Think of your hard drive as your office. It would take a long time to find the right files you need to work with. If your hard drive is fragmented, the same truth applies. When in this condition, Windows is frantically searching your drive for the files it needs to run. If out of order and misplaced, this can cause slowness. There are a few utilities out there that will clean up this state of your drive and be the maid when it comes to putting your files where they need to be. My personal favorite is Defraggler. Head on over there and grab a free copy. Once you have Defraggler installed, let it analyze your drive. This is to give you an idea of how fragmented your hard drive is. Do this at least once every few months. It depends on how often you use your computer, but do not overdo it. Running a defragmenter is heavy wear and tear on your hard drive so do not run it every day.
Physical hard drive failure
Speaking of wear and tear, think of your hard drive as a tire on your car. The more you drive on it, the faster it’s going to wear down and need replacement. Hard drives have a CD like platters stacked on top one another that spin at a very fast rate. So it’s a moving part, and all electrical and mechanical devices with moving parts are sooner to failing event. Even before failing, the platters in the drives can become unreadable much like audio CDs with smudges on the bottom of the disks. When you play a CD in this condition, your music skips right? Much like your computer will when asked to do certain tasks. This can cause your OS to freeze up with a BSOD (Blue Screen of Death) error, or extreme slowness. To test this theory, you need software that can detect reading or writing errors.
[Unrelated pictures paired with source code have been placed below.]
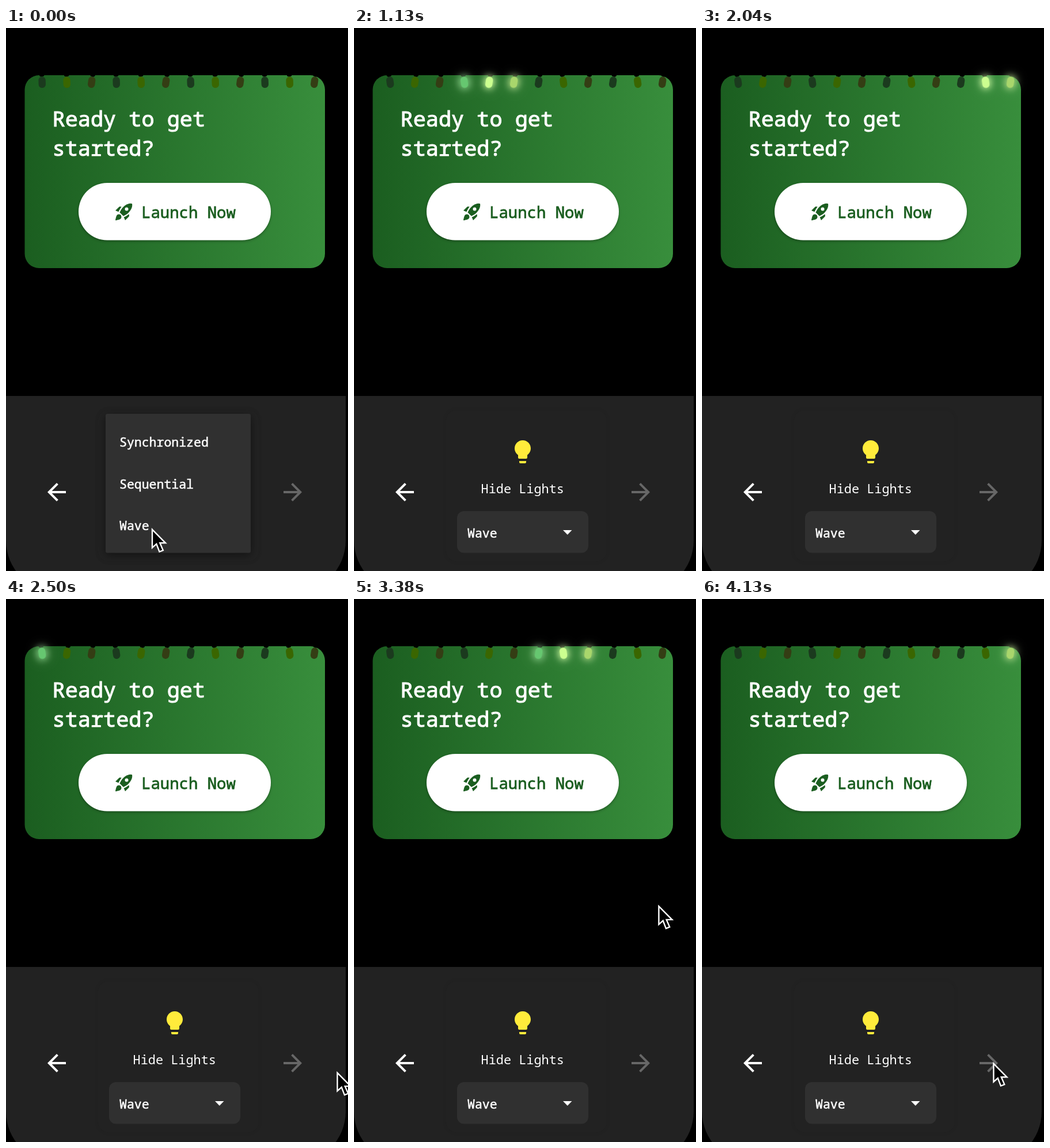
An HTML page for the animation above (4170 ms loop, 594 px wide and 943 px high).

```html
<!DOCTYPE html>
<html lang="en">
<head>
<meta charset="utf-8">
<title>Card with wave lights</title>
<style>
  html, body { margin: 0; width: 100%; height: 100%; overflow: hidden; background: #000; }
  svg { display: block; width: 594px; height: 943px; }
  text { font-family: "Roboto Mono", "Noto Sans Mono", "DejaVu Sans Mono", monospace; fill: #fff; stroke: #fff; white-space: pre; }
  .title { font-size: 36.9px; stroke-width: 1.1px; }
  .action { font-size: 27.3px; fill: #1b5e20; stroke: #1b5e20; stroke-width: .8px; }
  .item { font-size: 21.5px; stroke-width: .55px; }
  .label { font-size: 21.9px; stroke: none; }
  .raised { filter: drop-shadow(0 2px 2px rgba(0, 0, 0, .3)); }
  .panel { filter: drop-shadow(0 0 3px rgba(0, 0, 0, .08)); }
  #menu > rect { filter: drop-shadow(0 4px 8px rgba(0, 0, 0, .45)); }
</style>
</head>
<body>
<svg viewBox="0 0 594 943">
  <defs>
    <linearGradient id="green">
      <stop offset="0" stop-color="#1b5e20"/>
      <stop offset="1" stop-color="#388e3c"/>
    </linearGradient>
  </defs>
  <rect width="594" height="943"/>

  <rect x="32.5" y="82" width="521.5" height="335" rx="25" fill="url(#green)"/>
  <g id="lights"></g>
  <text class="title" x="80.5" y="170.5">Ready to get</text>
  <text class="title" x="80.5" y="222">started?</text>
  <rect class="raised" x="126" y="269" width="334" height="99.5" rx="49.7" fill="#fff"/>
  <path transform="translate(187 301) scale(1.5)" fill="#1b5e20" d="M9.19 6.35c-2.04 2.29-3.44 5.58-3.57 5.89L2 10.69l4.05-4.05c.47-.47 1.15-.68 1.81-.55zM11.17 17s3.74-1.55 5.89-3.7c5.4-5.4 4.5-9.62 4.21-10.57-.95-.3-5.17-1.19-10.57 4.21C8.55 9.09 7 12.83 7 12.83zM17.65 14.81c-2.29 2.04-5.58 3.44-5.89 3.57L13.31 22l4.05-4.05c.47-.47.68-1.15.55-1.81zM9 18c0 .83-.34 1.58-.88 2.12C6.94 21.3 2 22 2 22s.7-4.94 1.88-6.12A3 3 0 0 1 9 18z"/>
  <circle cx="209.5" cy="314.5" r="3" fill="#fff"/>
  <text class="action" x="235" y="329.5">Launch Now</text>

  <path d="M0 639H590V890a90 90 0 0 1-90 90H90a90 90 0 0 1-90-90z" fill="#222"/>
  <rect class="panel" x="160" y="664" width="279" height="262" rx="18" fill="#222"/>
  <path transform="translate(64 782) scale(2)" fill="#fff" d="M20 11H7.83l5.59-5.59L12 4l-8 8 8 8 1.41-1.41L7.83 13H20z"/>
  <path transform="translate(474 782) scale(2)" fill="#676767" d="M12 4l-1.41 1.41L16.17 11H4v2h12.17l-5.58 5.59L12 20l8-8z"/>
  <path transform="translate(269 712) scale(2)" fill="#ffeb3b" d="M9 21c0 .55.45 1 1 1h4c.55 0 1-.45 1-1v-1H9zM12 2C8.14 2 5 5.14 5 9c0 2.38 1.19 4.47 3 5.74V17c0 .55.45 1 1 1h6c.55 0 1-.45 1-1v-2.26c1.81-1.27 3-3.36 3-5.74 0-3.86-3.14-7-7-7z"/>
  <text class="label" x="220.5" y="808">Hide Lights</text>
  <rect x="179" y="839" width="228" height="72.5" rx="12" fill="#303030"/>
  <text class="item" x="197" y="884.5">Wave</text>
  <path d="M363 872h15.5l-7.75 8z" fill="#fff"/>

  <g id="menu">
    <rect x="173" y="670" width="252" height="241.5" rx="3" fill="#303030"/>
    <text class="item" x="197" y="727">Synchronized</text>
    <text class="item" x="197" y="799.5">Sequential</text>
    <text class="item" x="197" y="872">Wave</text>
  </g>

  <path id="cursor" d="M1 2V33.5L8.3 27L13.5 40.5L19.8 38L14.3 25.3H24z" stroke="#fff" stroke-width="2.4"/>
</svg>
<script>
const LOOP = 4170, COUNT = 12, GAP = 43;
const WAVE_START = 540, TICK = 125, REST = 3;
const $ = id => document.getElementById(id);
const clamp = v => Math.max(0, Math.min(1, v));
const linear = p => p;
const easeOut = p => 1 - (1 - p) ** 5;

// unlit and lit colours, repeating along the string
const COLORS = [["#1b3a1e", "#66c770"], ["#3a6600", "#ccff90"], ["#343d14", "#a9d66c"]];

// The bulbs hang at new angles once the wave is chosen.
const tiltBefore = i => i % 3 === 2 ? 8 : -2;
const tiltAfter = i => i * 5 % 7 < 2 ? -8 : 9;

// cursor visits: shown until `hide`, gliding between `start` and `end`
const VISITS = [
  { show: 0, start: 540, end: 711, hide: 745, from: [253, 869], to: [543, 846], ease: linear },
  { show: 2250, start: 2250, end: 2600, hide: 2600, from: [591, 833], to: [568, 816], ease: linear },
  { show: 3336, start: 3340, end: 3880, hide: 3880, from: [532, 406], to: [521, 791], ease: easeOut },
  { show: 3880, start: 3880, end: 4130, hide: LOOP, from: [521, 791], to: [505.5, 805], ease: linear }
];

function add(parent, tag, attrs) {
  const el = document.createElementNS("http://www.w3.org/2000/svg", tag);
  for (const key in attrs) el.setAttribute(key, attrs[key]);
  return parent.appendChild(el);
}

const bulbs = Array.from({ length: COUNT }, (_, i) => {
  const group = add($("lights"), "g");
  add(group, "rect", { x: -4.5, y: -18, width: 9, height: 8.2, rx: 4 });
  const glass = add(group, "rect", { x: -6.2, y: -9.7, width: 12.4, height: 19.4, rx: 6 });
  return { group, glass, x: 62.7 + i * GAP };
});

// Ticks come in pairs, the second one early; each lap ends in a short rest.
function waveHead(t) {
  if (t < WAVE_START) return -1;
  const lag = t > 3850 ? 40 : 0;
  const s = t - lag - WAVE_START + 2;
  const early = s % (2 * TICK) >= 88 ? 1 : 0;
  return (Math.floor(s / (2 * TICK)) * 2 + early) % (COUNT + REST);
}

function drawBulb({ group, glass, x }, i, t, head) {
  const lit = i <= head && i > head - 3;
  const [off, on] = COLORS[i % 3];
  const tilt = t < 290 ? tiltBefore(i) : tiltAfter(i);
  group.setAttribute("transform", `translate(${x} 94.3) rotate(${tilt})`);
  glass.setAttribute("fill", lit ? on : off);
  glass.style.filter = lit ? `drop-shadow(0 0 6px ${on}) drop-shadow(0 0 8px #d8f5c8b0)` : "none";
}

function drawCursor(t) {
  const visit = VISITS.find(v => t >= v.show && t < v.hide);
  $("cursor").setAttribute("visibility", visit ? "visible" : "hidden");
  if (!visit) return;
  const { start, end, from, to, ease } = visit;
  const p = ease(clamp((t - start) / (end - start)));
  const [x, y] = from.map((a, k) => a + (to[k] - a) * p);
  $("cursor").setAttribute("transform", `translate(${x} ${y})`);
}

function draw(t) {
  const head = waveHead(t);
  bulbs.forEach((bulb, i) => drawBulb(bulb, i, t, head));
  $("menu").setAttribute("opacity", clamp((320 - t) / 90));
  drawCursor(t);
}

const begin = performance.now();
function tick() {
  draw((performance.now() - begin) % LOOP);
  requestAnimationFrame(tick);
}
tick();
</script>
</body>
</html>
```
Most of the professional grade applications are a little pricey but worth their cost.
No free space available
Again, using the office analogy, how effective would your work be on the same desk cluttered with papers and supplies? You need elbow room. Room to write on paper and room for your keyboard. A computer needs elbow room. At least 10% of your hard drive should be free for your operating system (ig Windows) and software to shuffle files around. You can start cleaning up unneeded files right now. For Windows users, run its built-in program called Disk Cleanup. Typically this is found under the Start menu; All Programs; Accessories; System Tools; Disk Cleanup. Or on Vista / Windows 7 just click Start and search for Disk Cleanup. Also, run CCleaner which is from the same folks that brought you Defraggler. It is an excellent cleanup utility that can clean up some of the clutter that Windows generates its self. Including logs, browser history and other miscellaneous items that I promise you will not miss.
The only item I suggest you consider is your browser form and saved passwords history. Many will want to keep this.
More than one anti-virus
Two is better than one, right? Not always. Not when it comes to two anti-virus applications dedicated to protecting your computer from viruses, from … the same viruses. Most anti-virus products provide some sort of “on access scanning”. Meaning, once you open a file, plug in a USB thumb drive, or download something from the internet the anti-virus will automatically scan it in the background. This is a needed and important service, but if you have two products installed scanning the same files, it will slow your computer down quickly.
This cause of slowness definitely describes it’s own guide. But for now, let’s talk about how a little basic malware can slow down your day to day tasks on your computer. Malware is short for malicious software and is the umbrella term for when talking about viruses, worms, spyware, and other malicious and unwanted software. Malware can be downloaded and installed on your computer with a single click of a button. In some cases, it is hidden deep under the innocent appearance of a game’s interface and it can be installed right in front of you. At other times malware can dress up as a friendly anti-virus asking you to purchase it’s full version so you can get ripped off even more. As I said, this topic requires a separate guide of its own as this can get very detailed and complex. Your machine could possibly be infected with a popular malware object that is easily picked up simply by clicking on a banner ad on a website. To make sure you are clean, run one or both of these two scanners:
Spybot – Search and Destroy
Malwarebytes – Anti-Malware
Both are great scanners and they will find the sneakiest of viruses and spyware. And they are free!